Organizations growing in size and expanding their enterprise architectures consisting of various applications or services to conduct day-to-day business will encounter certain issues during their growth process. In the end, this leads to a significant problem regarding enterprise applications and information silos because some applications are not designed to interact with each other in any way.
The solution to this lack of communication between the organization applications is Enterprise Application Integration (EAI). This solution can establish a middleware framework where enterprise applications can 'talk' freely between each other even though the technology stack is different without significant changes to the applications themselves, also increasing the data availability and the scalability.
Data Integration: Make sure that data sent from one application is available and synchronized throughout the entire organization in each database or application that is 'interested' in those information pieces.
Vendor Independence: By moving the business rules and policies customization from the enterprise application to the middleware framework, the dependence on individual software vendors can be minimized and increase the scalability and Integration of new vendors/enterprise applications.
Common Interfacing: Have a single/central graphical user interface that can connect and gather pieces of information from different enterprise applications and databases instead of having one GUI per application. This helps to have a better overview of the whole process/implementation.
Point-to-Point Integration: this is the initial application integration consisting in extracting data from one application, applying business rules, changing the format if needed, and posting it to another application. This can be used when a small number of applications need to be integrated into each other. As this number increases, it becomes difficult and less efficient to be implemented.
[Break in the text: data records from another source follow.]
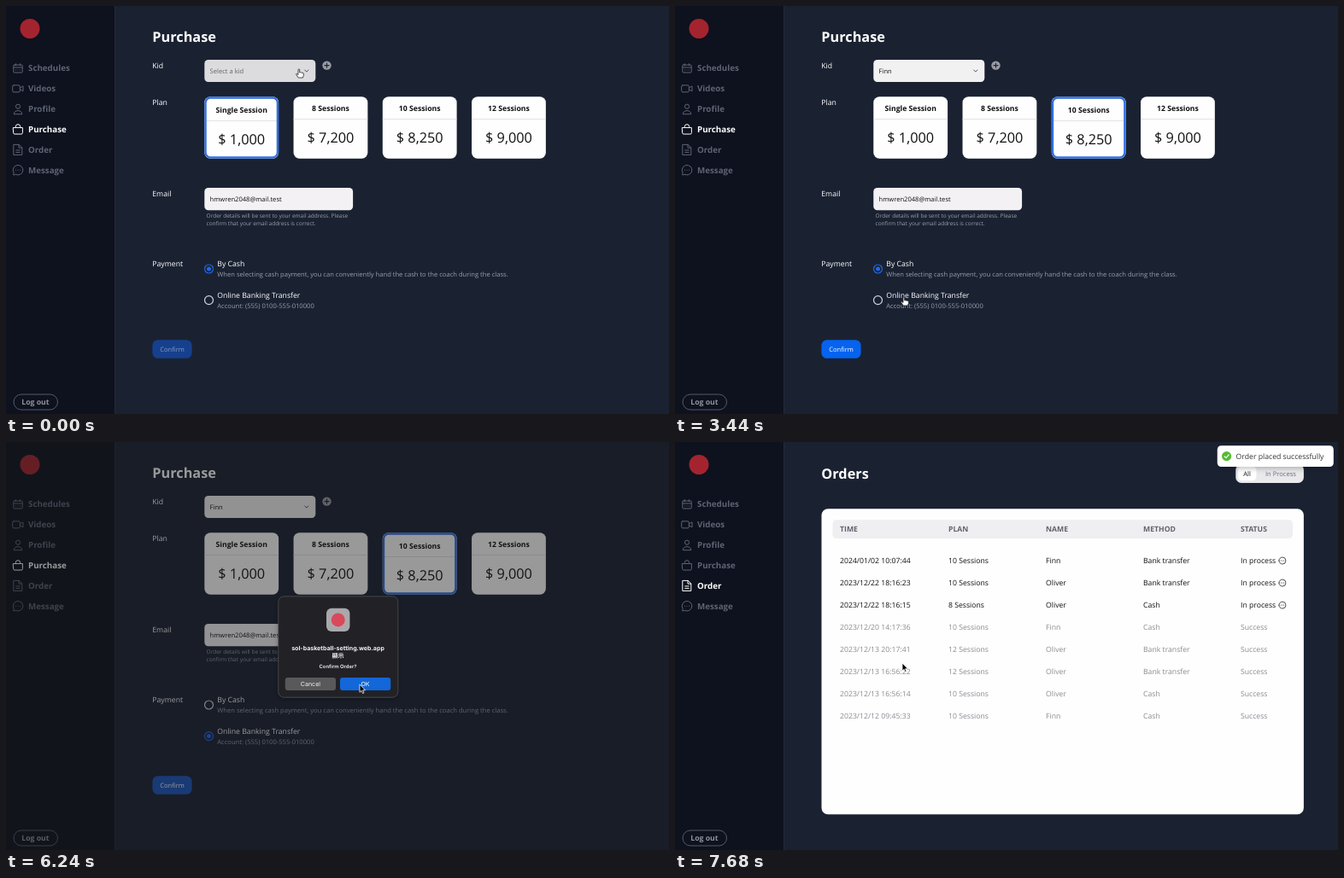
Recreate the animation shown at these times as an HTML page. Size 776 by 478 pixels, loop 7760 ms.

```html
<!DOCTYPE html>
<html lang="en">
<head>
<meta charset="utf-8">
<title>Purchase</title>
<style>
  html, body { margin: 0; width: 100%; height: 100%; overflow: hidden; background: #1a2232; }
  svg { display: block; width: 776px; height: 478px; }
  text { font-family: "Open Sans", "Noto Sans", sans-serif; text-rendering: geometricPrecision; white-space: pre; }
  #dialog text { font-family: Inter, "Noto Sans CJK TC", "Noto Sans CJK", sans-serif; }
  .b { font-weight: 700; }
  .line { fill: none; stroke: currentColor; stroke-linecap: round; stroke-linejoin: round; }
</style>
</head>
<body>
<svg id="stage" viewBox="0 0 776 478" xmlns="http://www.w3.org/2000/svg"></svg>
<script>
const LOOP = 7760, STEP = 80;
const SIZE = { title: 16.3, nav: 9.77, base: 8.69, small: 7.6, tiny: 6.51 };
const BLUE = '#2f6fe0';
const KIDS = ['Finn', 'Oliver'];

// Markup helpers
const rect = (x, y, w, h, r, fill, extra = '') =>
  `<rect x="${x}" y="${y}" width="${w}" height="${h}" rx="${r}" fill="${fill}" ${extra}/>`;
const circle = (x, y, r, fill, extra = '') =>
  `<circle cx="${x}" cy="${y}" r="${r}" fill="${fill}" ${extra}/>`;
const text = (x, y, str, size, fill = '#fff', extra = '') =>
  `<text x="${x}" y="${y}" font-size="${size}" fill="${fill}" ${extra}>${str}</text>`;
const line = (d, width = 1, extra = '') =>
  `<path class="line" d="${d}" stroke-width="${width}" ${extra}/>`;
const group = (id, body, extra = '') => `<g id="${id}" ${extra}>${body}</g>`;
const BOLD = 'class="b"', MID = 'text-anchor="middle"';

// Sidebar
const box = 'M-4.2-4h8.4a1 1 0 0 1 1 1v7a1 1 0 0 1-1 1h-8.4a1 1 0 0 1-1-1v-7a1 1 0 0 1 1-1z';
const NAV = [
  ['Schedules', box + 'M-5-1H5M-2.5-5.3v2M2.5-5.3v2M-2.5 2h.1M0 2h.1M2.5 2h.1'],
  ['Videos', 'M-5-4h6a1.3 1.3 0 0 1 1.3 1.3v5.4A1.3 1.3 0 0 1 1 4h-6a1.3 1.3 0 0 1-1.3-1.3v-5.4A1.3 1.3 0 0 1-5-4zM2.5-1 6-3V3L2.5 1'],
  ['Profile', 'M-2.6-3a2.6 2.6 0 1 0 5.2 0a2.6 2.6 0 1 0-5.2 0M-4.8 5.6c0-5 9.6-5 9.6 0z'],
  ['Purchase', 'M-5.4-2h10.8v6a1.5 1.5 0 0 1-1.5 1.5h-7.8A1.5 1.5 0 0 1-5.4 4zM-2.7-2v-1.2a2.7 2.7 0 0 1 5.4 0V-2'],
  ['Order', 'M-4.8-6h6L4.8-2.5V6h-9.6zM1-6v3.7h3.7M-2.2.5h4.4M-2.2 3h4.4'],
  ['Message', 'M-4.4 5.6-5.4 5.6-4.9 3a5.8 5.8 0 1 1 2.4 2.2zM-2.6 0h.1M0 0h.1M2.6 0h.1'],
];
const sidebar = rect(0, 0, 127, 478, 0, '#0e111e') + rect(127, 0, 1, 478, 0, '#242a39')
  + circle(28, 26.5, 11.5, '#a3242e')
  + NAV.map(([label, icon], i) => {
      const y = 73 + 23.85 * i;
      return group('nav' + i, line(icon, 1, `transform="translate(14 ${y})"`)
        + text(26, y + 3.4, label, SIZE.nav, 'currentColor', BOLD));
    }).join('')
  + rect(9, 455, 51.5, 18, 9, 'none', 'stroke="#5c6270" stroke-width=".9"')
  + text(18.3, 467.2, 'Log out', SIZE.base, '#90949c', BOLD);

// Purchase page
const PLANS = [['Single Session', '1,000'], ['8 Sessions', '7,200'], ['10 Sessions', '8,250'], ['12 Sessions', '9,000']];
const cardX = i => 232.3 + 104.25 * i;
const cards = PLANS.map(([name, price], i) => {
  const x = cardX(i), mid = x + 43.4;
  return rect(x, 106.3, 86.8, 72.4, 7, '#fefefe')
    + group('content' + i, rect(x, 132, 86.8, .8, 0, '#dcdce0')
      + text(mid, 122.7, name, SIZE.base, '#111', BOLD + MID.padStart(MID.length + 1))
      + text(mid, 159.7, '$ ' + price, SIZE.title, '#111', MID))
    + rect(x + 1.2, 107.5, 84.4, 70, 6, 'none', `id="ring${i}" stroke="${BLUE}" stroke-width="2.4"`);
}).join('');

const radio = (id, y) => circle(237.5, y, 5, 'none', `id="${id}" stroke-width="1.2"`)
  + circle(237.5, y, 2.5, '#2068e6', `id="${id}Dot"`);

const avatar = (y, bg, skin, hair) => circle(247.3, y, 6.4, bg)
  + circle(247.3, y - 1, 3, hair) + circle(247.3, y, 2.5, skin)
  + `<path d="M242.7 ${y + 4.4}q4.6-3.6 9.2 0q-4.6 4-9.2 0z" fill="${hair}"/>`;

const menu = rect(232.5, 92.3, 130, 48, 6, '#fefefe', 'filter="url(#shadow)"')
  + rect(237, 96, 121, 19.5, 5, '#c5c5c8', 'id="option"')
  + avatar(105.6, '#e3ddd8', '#c98d70', '#75443a') + avatar(126.4, '#cdd6cf', '#c79a7c', '#4a3d36')
  + KIDS.map((kid, i) => text(258.3, 108.8 + 20.8 * i, kid, SIZE.small, '#111')).join('');

const purchase = text(171.3, 42, 'Purchase', SIZE.title, '#fff', BOLD)
  + [['Kid', 73], ['Plan', 116.3], ['Email', 223], ['Payment', 305.4]]
      .map(([label, y]) => text(171.3, y, label, SIZE.base)).join('')
  + rect(232.3, 63, 130, 26, 4.5, '#f1f1f2', 'id="select"')
  + text(238.6, 78.7, 'Select a kid', SIZE.small, '#62626b', 'id="kid"')
  + line('M-2.1-1 0 1.1 2.1-1', .9, 'id="chevron" color="#44444a"')
  + circle(375.5, 69.6, 5.2, '#989ba2') + line('M373 69.6h5M375.5 67.1v5', 1.1, 'color="#1a2232"')
  + cards + circle(494, 129, 0, '#000', 'id="ripple" clip-path="url(#cardClip)"')
  + rect(232.3, 213, 173.8, 26.2, 4.5, '#f3f1f4')
  + text(238.6, 228.7, 'hmwren2048@mail.test', SIZE.small, '#111')
  + text(234.6, 248.3, 'Order details will be sent to your email address. Please', SIZE.tiny, '#9a9ea7')
  + text(234.6, 257, 'confirm that your email address is correct.', SIZE.tiny, '#9a9ea7')
  + radio('cash', 308) + radio('bank', 344.6)
  + text(247.3, 305.4, 'By Cash', SIZE.base)
  + text(247.3, 317.2, 'When selecting cash payment, you can conveniently hand the cash to the coach during the class.', SIZE.small, '#9a9ea7')
  + text(247.3, 342.3, 'Online Banking Transfer', SIZE.base)
  + text(247.3, 354.2, 'Account: (555) 0100-555-010000', SIZE.small, '#9a9ea7')
  + rect(171.4, 391.2, 46.2, 21.6, 6.5, '#0563ef', 'id="confirm"')
  + text(194.5, 404.8, 'Confirm', SIZE.small, '#fff', 'id="confirmText" ' + MID)
  + group('menu', menu);

// Orders page
const COLUMNS = [193, 320, 434, 548, 662];
const ORDERS = [
  ['2024/01/02 10:07:44', 10, 0, 1], ['2023/12/22 18:16:23', 10, 1, 1],
  ['2023/12/22 18:16:15', 8, 1, 0], ['2023/12/20 14:17:36', 10, 0, 0],
  ['2023/12/13 20:17:41', 12, 1, 1], ['2023/12/13 16:56:22', 12, 1, 1],
  ['2023/12/13 16:56:14', 10, 1, 0], ['2023/12/12 09:45:33', 10, 0, 0],
];
const orderRow = ([time, count, kid, bank], i) => {
  const y = 139 + 26.05 * i, open = i < 3;
  const cells = [time, count + ' Sessions', KIDS[kid], bank ? 'Bank transfer' : 'Cash', open ? 'In process' : 'Success'];
  return cells.map((cell, c) => text(COLUMNS[c], y + 3.1, cell, SIZE.base, open ? '#111' : '#8b8b93')).join('')
    + (open ? line(`M706.9 ${y}a4 4 0 1 1 8 0a4 4 0 1 1-8 0M709.2 ${y}h.1M710.9 ${y}h.1M712.6 ${y}h.1`, .8, 'color="#222"') : '');
};
const orders = text(171.3, 43, 'Orders', SIZE.title, '#fff', BOLD)
  + rect(656.3, 26, 79.6, 22, 6.5, '#e9e9ec') + rect(659, 28.7, 21.4, 16.6, 4.5, '#fff')
  + text(669.5, 39.8, 'All', SIZE.small, '#111', MID) + text(709, 39.8, 'In Process', SIZE.small, '#6c6c75', MID)
  + rect(171.5, 78.2, 564.4, 358, 7.5, '#fefefe') + rect(184.5, 91.2, 538.5, 21.8, 4.5, '#efeff2')
  + ['TIME', 'PLAN', 'NAME', 'METHOD', 'STATUS'].map((h, c) => text(COLUMNS[c], 105.2, h, SIZE.base, '#62626c', BOLD)).join('')
  + ORDERS.map(orderRow).join('')
  + group('toast', rect(634.8, 4.2, 136, 24.8, 4.5, '#fff', 'filter="url(#shadow)"')
    + circle(645.6, 16.6, 5.6, '#55bb33') + line('M643.2 16.9 645 18.7 648.2 14.9', 1.2, 'color="#fff"')
    + text(656.6, 19.8, 'Order placed successfully', SIZE.base, '#333'));

// Browser confirmation
const dialog = rect(318.8, 180.8, 140, 118.4, 6.5, '#222326', 'stroke="#4c4d50" stroke-width=".8" filter="url(#shadow)"')
  + rect(375, 194.7, 27.4, 27.4, 6, '#a9a9ac') + circle(388.7, 208.4, 8, '#d9495a')
  + text(388.5, 243.6, 'sol-basketball-setting.web.app', 7.06, '#f4f4f4', BOLD + ' ' + MID)
  + text(388.5, 253.1, '顯示', 7.06, '#f4f4f4', BOLD + ' ' + MID)
  + text(388.5, 265.4, 'Confirm Order?', 5.9, '#f4f4f4', 'font-weight="600" ' + MID)
  + rect(326.8, 276, 59.2, 15, 3, '#59595c') + rect(391, 276, 59.2, 15, 3, '#1367d8')
  + text(356.4, 285.8, 'Cancel', 7.06, '#f4f4f4', MID) + text(420.5, 285.8, 'OK', 7.06, '#fff', MID);

const cursor = `<path id="arrow" d="M0 0V9.2L2.1 7.3 3.5 10.5 5 9.8 3.6 6.8H6.5Z" fill="#000" stroke="#fff" stroke-width=".8"/>
  <path id="hand" d="M-1 .4q1-1 1.7 0V4q.9-.7 1.6.1q1-.5 1.6.3q1.4-.3 1.5.9V7.5L4.3 10H-.8L-3.6 5.8q.7-1.2 2 .2L-1 6.6Z" fill="#fff" stroke="#222" stroke-width=".8" stroke-linejoin="round"/>`;

document.getElementById('stage').innerHTML = `<defs>
  <filter id="shadow" x="-20%" y="-30%" width="140%" height="180%"><feDropShadow dx="0" dy="2" stdDeviation="3" flood-opacity=".25"/></filter>
  <clipPath id="cardClip">${rect(cardX(2) + 2.4, 108.7, 82, 67.6, 5, '#000')}</clipPath></defs>`
  + rect(0, 0, 776, 478, 0, '#1a2232') + sidebar + group('purchase', purchase) + group('orders', orders)
  + rect(0, 0, 776, 478, 0, '#18181a', 'id="dim"') + group('dialog', dialog) + group('cursor', cursor);

// Motion
const el = {};
document.querySelectorAll('[id]').forEach(node => el[node.id] = node);
const set = (id, attrs) => { for (const k in attrs) el[id].setAttribute(k, attrs[k]); };
const show = (id, on) => set(id, { visibility: on ? 'visible' : 'hidden' });
const ramp = (t, from, to) => Math.min(1, Math.max(0, (t - from) / (to - from)));
const easeInOut = p => p * p * (3 - 2 * p);
const easeOut = p => 1 - (1 - p) ** 3;

const PATH = [
  [0, 343, 74], [320, 343, 74], [1040, 325, 104], [1440, 325, 104], [2080, 494, 129], [2240, 494, 129],
  [2480, 478, 142], [3440, 268, 341], [3760, 266, 342], [4640, 216, 385], [4800, 203, 400], [4960, 203, 400],
  [5280, 274, 410], [5920, 414, 284], [7120, 414, 284], [7680, 266, 259],
];
const pointer = t => {
  const i = Math.max(1, PATH.findIndex(k => k[0] >= t));
  const [t0, x0, y0] = PATH[i - 1], [t1, x1, y1] = PATH[i];
  const p = easeInOut(ramp(t, t0, t1));
  return [x0 + (x1 - x0) * p, y0 + (y1 - y0) * p];
};
const inside = (x, y, [l, top, r, bottom]) => x >= l && x <= r && y >= top && y <= bottom;
const SELECT = [232, 63, 362, 89], FINN = [237, 95, 358, 116];
const CLICKABLE = [SELECT, [232, 299, 361, 312], [232, 336, 361, 355], [171, 391, 218, 413],
  ...PLANS.map((_, i) => [cardX(i), 106, cardX(i) + 87, 179])];

function draw(t) {
  const [x, y] = pointer(t);
  const chosen = t >= 1360, plan = t >= 2240 ? 2 : 0, bank = t >= 3680, done = t >= 6640;
  const menuOn = easeOut(ramp(t, 320, 560)) * (1 - ramp(t, 1360, 1520));
  const dim = ramp(t, 4960, 5120) * (1 - ramp(t, 6240, 6400));
  const busy = ramp(t, 4720, 4960) * (1 - ramp(t, 6400, 6640));
  const wave = ramp(t, 2200, 2760);

  NAV.forEach((_, i) => set('nav' + i, { color: i === (done ? 4 : 3) ? '#fff' : '#5d6473' }));
  show('purchase', !done);
  set('purchase', { display: done ? 'none' : 'inline' });
  set('orders', { display: done ? 'inline' : 'none' });

  set('select', { fill: inside(x, y, SELECT) ? '#dcdcdf' : '#f1f1f2' });
  set('kid', { fill: chosen ? '#111' : '#62626b' });
  el.kid.textContent = chosen ? KIDS[0] : 'Select a kid';
  const flip = 1 - 2 * ramp(t, 320, 480) * (1 - ramp(t, 1360, 1520));
  set('chevron', { transform: `translate(351.8 76) scale(1 ${flip})` });
  const scale = .9 + .1 * menuOn;
  set('menu', { opacity: menuOn, transform: `translate(297.5 92) scale(${scale}) translate(-297.5 -92)` });
  show('option', inside(x, y, FINN));

  PLANS.forEach((_, i) => {
    show('ring' + i, i === plan);
    set('content' + i, { transform: `translate(0 ${i === plan ? 2.2 : 0})` });
  });
  set('ripple', { r: 90 * wave, opacity: wave ? .5 * (1 - wave) : 0 });

  [['cash', !bank], ['bank', bank]].forEach(([id, on]) => {
    set(id, { stroke: on ? '#2068e6' : '#d2d5dc' });
    set(id + 'Dot', { opacity: on ? 1 : 0 });
  });
  const mix = (a, b) => Math.round(a + (b - a) * busy);
  set('confirm', { fill: chosen ? `rgb(${mix(5, 28)},${mix(99, 86)},${mix(239, 189)})` : '#16408e' });
  set('confirmText', { fill: chosen ? '#fff' : '#879bc2' });

  set('dim', { opacity: .44 * dim });
  set('dialog', { opacity: dim });
  const slide = easeOut(ramp(t, 6640, 7040));
  set('toast', { transform: `translate(0 ${-40 * (1 - slide)})` });

  const menuHit = menuOn > 0 && inside(x, y, [232, 92, 362, 140]);
  const hand = t < 4960 && (menuHit || CLICKABLE.some(area => inside(x, y, area)));
  set('cursor', { transform: `translate(${x} ${y})` });
  set('hand', { opacity: hand ? 1 : 0 });
  set('arrow', { opacity: hand ? 0 : 1 });
}

const start = performance.now();
function tick() {
  const t = (performance.now() - start) % LOOP;
  draw(Math.floor(t / STEP) * STEP);
  requestAnimationFrame(tick);
}
tick();
</script>
</body>
</html>
```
Hub-and-Spoke Integration: it is using a centralized hub that captures the messages coming from applications, applies data logic, and decides where it should be sent further, eliminating the need for individual implementation between each pair of applications, but human intervention is still needed in routing the messages to the correct application
Bus Integration: it is based on hub-and-spoke Integration, but the strength is that it runs without human interference based on a set of defined rules which allows any application to send and receive data by applying the business rules and policies on flowing the data between applications.
Middleware: depending on the organization's need, there might be database middleware, application server middleware, message-oriented middleware, or other types. This topology is used to facilitate communication and data transfer through a distributed group of applications, simplifying the synchronization of messages across different platforms.
Microservices: This is the most recent architecture used for cloud-based applications, which ensures data availability, scalability, and integrity to various destinations via APIs.
The first thing that may come to everyone's mind taking into consideration this kind of architecture using a central engine is the fact that there is a single point of failure, as all the messages between the applications are passing through it.
In addition to this, being the central engine, it can become a bottleneck for messages due to multiple applications passing the messages to the same point, each consuming a certain amount of resources. So there is also a need for specific resources on the system where the Integration stands.
Also, there might be the case that various systems that should be linked together reside on different operating systems, involving other technologies from different vendors, or even legacy systems that might be outdated and no longer supported.
With the growth of your organization, having an Enterprise Application Integration platform is indicated and should be taken into consideration.
It changes the organization's way of doing business, which is why advantages and disadvantages should be analyzed very well. Still, the outcome is a simpler and more organized topology that can be scaled more efficiently. Also, it fits more in large organizations with multiple different technologies and systems that need to be interconnected.
If you're interested in finding out what mindit.io can do for you and your business, drop us a line right here.